When Peter feels that his work somehow touches and enlightens the minds of the viewers, he then thinks he has done his job well: "Often people say that my work has some kind of sensual radiation. I like this idea but I don't want to be obtrusive."
Peter's fascination with woodturning is about him discovering his own creative language, which expresses his work and cannot be confused with the work of anyone else: "To meet the challenge of mastering the precision, technique, and craft needed will communicate the feeling of a complete, harmonious and organic object, whose elegant simplicity and beauty touches the soul," says Peter.
The book, Wood Vessel Sculpture, which Peter had published two years ago as a compendium of his woodturning activities of the last 20 years, features the following chapters: bowls, vases, boxes, spindles, sculptures and peppermills, which all show works from the earliest phases up to the present. Furthermore, a photo series reveals the process of a receptacle turned on four axes. The book is published in German and English. A year later Peter was invited by Terry Martin to be a part of the book, New Masters Of Woodturning.

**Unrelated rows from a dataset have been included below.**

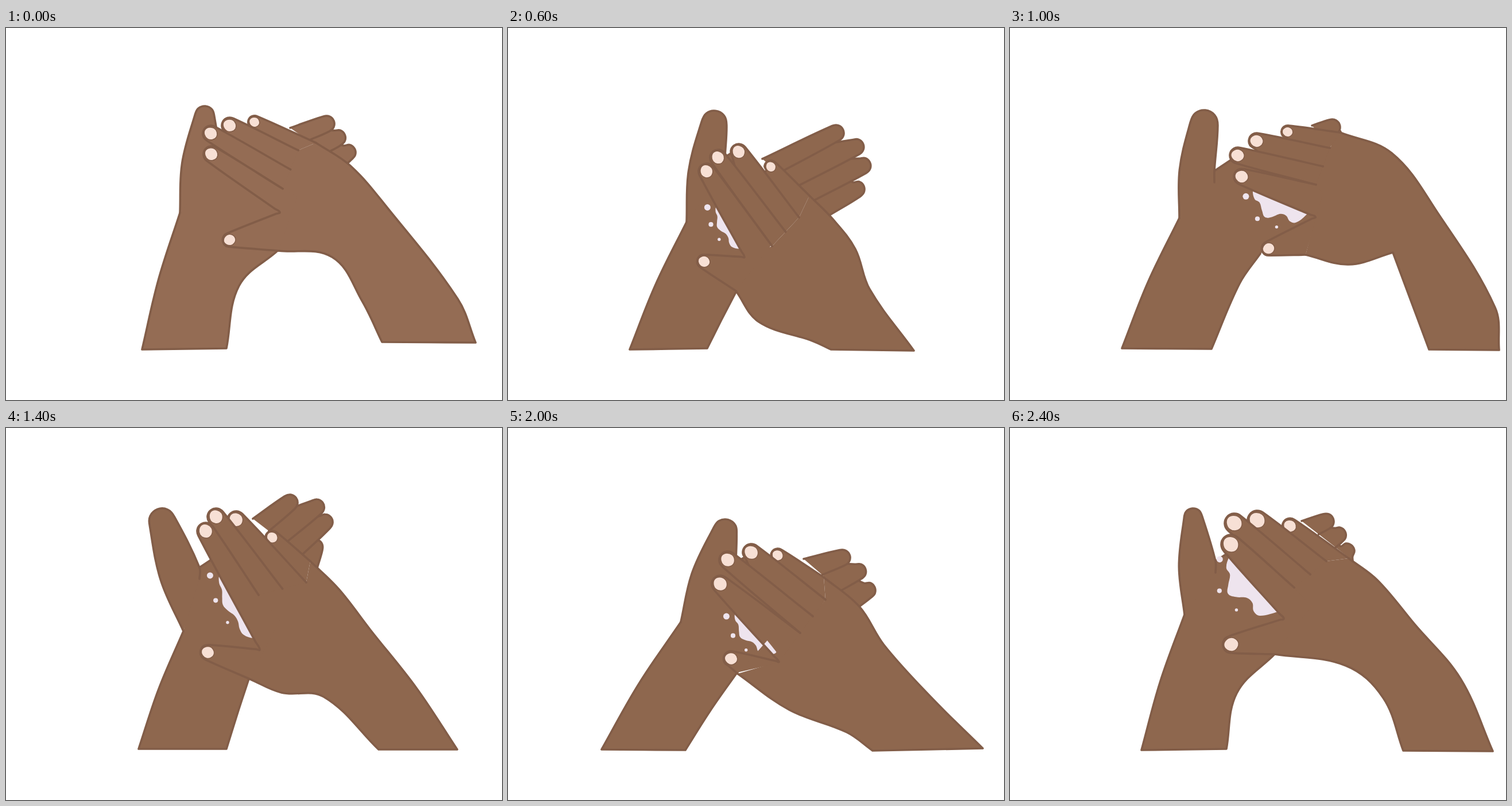
An HTML page for the animation above (2600 ms loop, 864 px wide and 648 px high).

```html
<!DOCTYPE html>
<html lang="en">
<head>
<meta charset="utf-8">
<title>Washing hands</title>
<style>
  html, body { margin: 0; width: 100%; height: 100%; overflow: hidden; background: #fff; }
  svg { display: block; width: 100vw; height: 100vh; }
  svg > g { visibility: hidden; stroke: #825d48; stroke-width: 3.6; stroke-linecap: round; stroke-linejoin: round; }
  svg > g.on { visibility: visible; }
  .line { fill: none; }
  .skin, .foam { stroke: none; }
  .foam { fill: #eee4ee; }
  .nail { fill: #f7e0d5; stroke-width: 1.5; }
</style>
</head>
<body>
<svg id="stage" viewBox="0 0 864 648"></svg>
<script>
// Key points of each pose:
// arm: left end, wrist, thumb, thumb crotch, inner edge, its middle, right end
// rear: lower and upper base, lower and upper fingertip
// outer: right end of the sleeve up to the knuckle; inner: heel of the hand to the left end
// tips: little finger to index; folds: ends of the top and bottom crease; thumb: web, tip
const poses = {
  cover: {
    r: 14, pad: 17, spread: 1, foam: 0,
    arm: '237,560 303,322 346,153 372,215 472,389 406,449 384,558',
    rear: '590,240 495,174 595,217 558,167',
    outer: '818,548 787,472 665,314 600,240 540,200',
    inner: '475,388 568,399 620,475 655,547',
    tips: '433,164 390,170 357,184 358,220', folds: '509,213 482,280', thumb: '477,321 390,369'
  },
  upright: {
    r: 16, pad: 18, spread: 20, foam: 20,
    arm: '243,560 284,340 280,153 336,262 402,427 388,495 374,561',
    rear: '537,264 452,152 568,216 512,126',
    outer: '707,614 645,494 592,385 560,305 497,193',
    inner: '402,428 475,462 503,492 555,576',
    tips: '460,164 404,113 370,106 346,126', folds: '495,252 416,260', thumb: '390,348 305,336'
  },
  tilt: {
    r: 14, pad: 22, spread: 28, foam: 17,
    arm: '212,560 311,338 359,166 378,225 397,460 372,508 347,558',
    rear: '560,326 443,228 607,281 571,183',
    outer: '707,562 630,455 605,385 565,332 525,292',
    inner: '397,458 437,512 530,545 563,560',
    tips: '458,242 402,216 366,226 346,250', folds: '507,330 460,380', thumb: '412,399 342,407'
  },
  level: {
    r: 14, pad: 24, spread: 0, foam: 36,
    arm: '195,558 295,331 338,167 356,249 436,393 400,445 351,559',
    rear: '580,225 526,170 565,200 561,173',
    outer: '852,561 845,487 745,322 665,218 575,182',
    inner: '515,395 590,412 667,391* 730,560',
    tips: '484,181 430,197 397,222 404,259', folds: '557,209 533,273', thumb: '532,329 451,384'
  },
  lean: {
    r: 15, pad: 23, spread: 42, foam: 20,
    arm: '231,559 309,354 272,163 337,243 423,437 403,498 384,559',
    rear: '542,244 430,158 538,208 494,130',
    outer: '786,560 715,453 635,352 580,281 530,232',
    inner: '424,437 480,461 553,468 649,560',
    tips: '464,191 401,160 366,155 348,180', folds: '523,269 440,291', thumb: '442,386 352,391'
  },
  slide: {
    r: 15, pad: 21, spread: 7, foam: 22,
    arm: '163,560 301,338 378,180 397,235 399,426 352,493 309,561',
    rear: '612,311 515,228 626,283 582,226',
    outer: '827,558 738,470 655,378 612,311 550,260',
    inner: '400,428 490,491 590,530 635,562',
    tips: '470,222 424,217 383,230 370,272', folds: '553,299 509,357', thumb: '472,407 389,402'
  },
  arch: {
    r: 17, pad: 16, spread: 4, foam: 45,
    arm: '229,561 304,325 319,156 358,232 461,394 395,462 377,559',
    rear: '597,231 508,162 586,215 550,163',
    outer: '841,563 785,437 705,342 640,265 590,227',
    inner: '461,394 585,414 650,470 685,562',
    tips: '488,171 431,161 391,166 385,203', folds: '551,232 495,278', thumb: '477,332 386,377'
  }
};

const parse = text => text.split(' ').map(word => {
  const [x, y] = word.split(',').map(parseFloat);
  return { x, y, sharp: word.endsWith('*') };
});
for (const pose of Object.values(poses))
  for (const key in pose) if (typeof pose[key] === 'string') pose[key] = parse(pose[key]);

const num = (a, b, t) => a + (b - a) * t;
const mix = (a, b, t) => ({ x: num(a.x, b.x, t), y: num(a.y, b.y, t) });
const move = (p, dx, dy) => ({ x: p.x + dx, y: p.y + dy });
const along = (p, v, k) => move(p, v.x * k, v.y * k);
const sharp = p => ({ ...p, sharp: true });
const side = v => ({ x: -v.y, y: v.x });
const gap = (a, b) => Math.hypot(b.x - a.x, b.y - a.y);
const unit = (a, b) => {
  const d = gap(a, b) || 1;
  return { x: (b.x - a.x) / d, y: (b.y - a.y) / d };
};
const bow = (a, b, k) => along(mix(a, b, 0.5), side(unit(a, b)), k * gap(a, b));

// Pose between a and b, with the sleeve ends of each arm moved sideways.
function blend(a, b, t, armShift, handShift) {
  const pose = {}, shift = { arm: armShift, outer: handShift, inner: handShift };
  for (const key in a)
    pose[key] = typeof a[key] === 'number' ? num(a[key], b[key], t) : a[key].map((p, i) => {
      const q = mix(p, b[key][i], t), low = Math.min(1, Math.max(0, (q.y - 350) / 210));
      return { x: q.x + low * (shift[key] || 0), y: Math.min(q.y, 562), sharp: p.sharp };
    });
  return pose;
}

// Smooth path through the points, broken at sharp ones.
function curve(pts, closed) {
  const n = pts.length;
  const at = i => closed ? pts[(i + n) % n] : pts[Math.max(0, Math.min(n - 1, i))];
  let d = `M${pts[0].x} ${pts[0].y}`;
  for (let i = 0; i < (closed ? n : n - 1); i++) {
    const a = at(i), b = at(i + 1), h = gap(a, b) * 0.36;
    const u = a.sharp ? unit(a, b) : unit(at(i - 1), b);
    const v = b.sharp ? unit(a, b) : unit(a, at(i + 2));
    d += 'C' + [along(a, u, h), along(b, v, -h), b].map(p => `${p.x.toFixed(1)} ${p.y.toFixed(1)}`).join(' ');
  }
  return d + (closed ? 'Z' : '');
}

const line = pts => `<path class="line" d="${curve(pts)}"/>`;

// Outlined skin; the tail closes the fill without a line.
const skin = (pts, tail = []) =>
  `<path class="skin" d="${curve(pts)}${tail.map(p => `L${p.x} ${p.y}`).join('')}Z"/>` + line(pts);

// Rounded end of a finger.
const cap = (tip, dir, r) => [0, 1, 2, 3, 4].map(i => {
  const a = i * Math.PI / 4;
  return along(along(tip, side(dir), r * Math.cos(a)), dir, r * Math.sin(a));
});

function nail(tip, dir, r) {
  const n = side(dir);
  const pts = [along(tip, dir, r * 0.88), along(tip, n, r * 0.78), along(tip, dir, -r * 0.8), along(tip, n, -r * 0.78)];
  return `<path class="nail" d="${curve(pts, true)}"/>`;
}

const aim = (a, b, tip) => unit(mix(a, b, 0.5), tip);

// Overlapping fingers; finger i stands between bases i and i + 1.
function fan(tips, bases, r, nails) {
  return tips.map((tip, i) => {
    const from = bases[i], to = bases[i + 1], dir = aim(from, to, tip), next = tips[i + 1];
    const under = next ? [sharp(mix(next, to, 0.3))] : [];
    const size = nails && i === 0 ? r * 0.8 : r;
    return skin([from, ...cap(tip, dir, size), ...under, to]) + (nails ? nail(tip, dir, size) : '');
  }).join('');
}

function rearFingers({ rear: [low, high, first, last], spread }) {
  const n = spread > 12 ? 4 : 3, out = side(unit(first, last)), tips = [], bases = [];
  for (let i = 0; i <= n; i++) bases.push(mix(low, high, i / n));
  for (let i = 0; i < n; i++) {
    const t = i / (n - 1);
    tips.push(along(mix(first, last, t), out, spread * Math.sin(Math.PI * t)));
  }
  return fan(tips, bases, 14, false);
}

function arm({ arm: [left, wrist, tip, crotch, edge, middle, right], thumb: [web], folds, pad }) {
  const palm = move(crotch, 30, -20), round = cap(tip, aim(crotch, wrist, tip), pad);
  return skin([wrist, bow(wrist, left, 0.02), sharp(left), sharp(right), middle, edge],
      [move(web, 10, 0), folds[0], palm, crotch]) +
    line([crotch, palm]) +
    skin([move(crotch, 0, 20), crotch, ...round, bow(round[4], wrist, 0.055), wrist]);
}

// Lather with a wavy rim along the lower edge of the index finger.
function lather({ tips, thumb: [web], foam, r }) {
  if (!foam) return '';
  const dir = unit(tips[3], web), out = side(dir), base = along(tips[3], out, r);
  const start = mix(base, web, 0.55 - foam * 0.01), end = mix(base, web, 0.9);
  const at = (t, k) => along(mix(start, end, t), out, k);
  const rim = [at(0, -8), at(1, -8)];
  for (let i = 10; i >= 0; i--) {
    const t = i / 10;
    rim.push(at(t, foam * (0.75 + 0.25 * Math.cos(t * 13 + 1)) * Math.sin(Math.PI * t) ** 0.4));
  }
  const dots = [0, 1, 2].map(i => {
    const p = at(i * 0.35 - 0.05, i ? foam + 7 : 15);
    return `<circle class="foam" cx="${p.x}" cy="${p.y}" r="${5.5 - i * 1.4}"/>`;
  });
  return `<path class="foam" d="${curve(rim, true)}"/>` + dots.join('');
}

function frontHand({ outer, inner, tips, folds, thumb: [web, tip], r }) {
  const knuckle = outer[4], heel = inner[0], [top, bottom] = folds;
  const [right, ...rise] = outer, left = inner[3];
  const index = tips[3], dir = aim(bottom, web, index), thumbDir = aim(web, heel, tip);
  const round = cap(index, dir, r), thumbRound = cap(tip, thumbDir, r * 0.9);
  const body = [...rise.reverse(), sharp(right), sharp(left), inner[2], inner[1], heel];
  const front = [bottom, ...round, mix(web, round[4], 0.07), web, mix(web, thumbRound[0], 0.07), ...thumbRound, heel];
  return skin(body, [web, bottom, top]) +
    fan(tips.slice(0, 3), [knuckle, top, mix(top, bottom, 0.5), bottom], r, true) +
    skin(front, [mix(knuckle, heel, 0.5)]) +
    nail(index, dir, r) + nail(tip, thumbDir, r * 0.9);
}

const { cover, upright, tilt, level, lean, slide, arch } = poses;
const steps = [
  cover, upright, blend(upright, tilt, 0.5, 6, 41),
  tilt, blend(lean, upright, 0.5, 0, 0),
  level, blend(level, arch, 0.5, 14, 14),
  lean, blend(lean, tilt, 0.3, 4, -16), blend(tilt, slide, 0.3, 6, 2),
  slide, blend(slide, arch, 0.6, -9, 25), arch
];

const stage = document.getElementById('stage');
stage.innerHTML = steps.map((pose, i) =>
  `<g fill="${i < 3 ? '#946c54' : '#8e674e'}">` +
  rearFingers(pose) + arm(pose) + lather(pose) + frontHand(pose) + '</g>').join('');
const groups = [...stage.children];

function tick() {
  const now = Math.floor(performance.now() / 200) % steps.length;
  groups.forEach((g, i) => g.classList.toggle('on', i === now));
  requestAnimationFrame(tick);
}
tick();
</script>
</body>
</html>
```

Over the years, Peter has exhibited his work internationally, winning many prizes along the way. The beauty and uniqueness of wood motivates him. He cites the emergence of the object from the piece of wood as the most important aspect of the creative process.
In terms of the future, Peter wants to experiment further with the surfaces of his turned vessels and try some teaching. Last year, Peter was invited to demonstrate at the annual AAW Symposium and this year he will be demonstrating in Australia and New Zealand. He is looking forward to seeing what happens there and potentially developing this. For more examples of Peter's beautiful and unique work, see details opposite.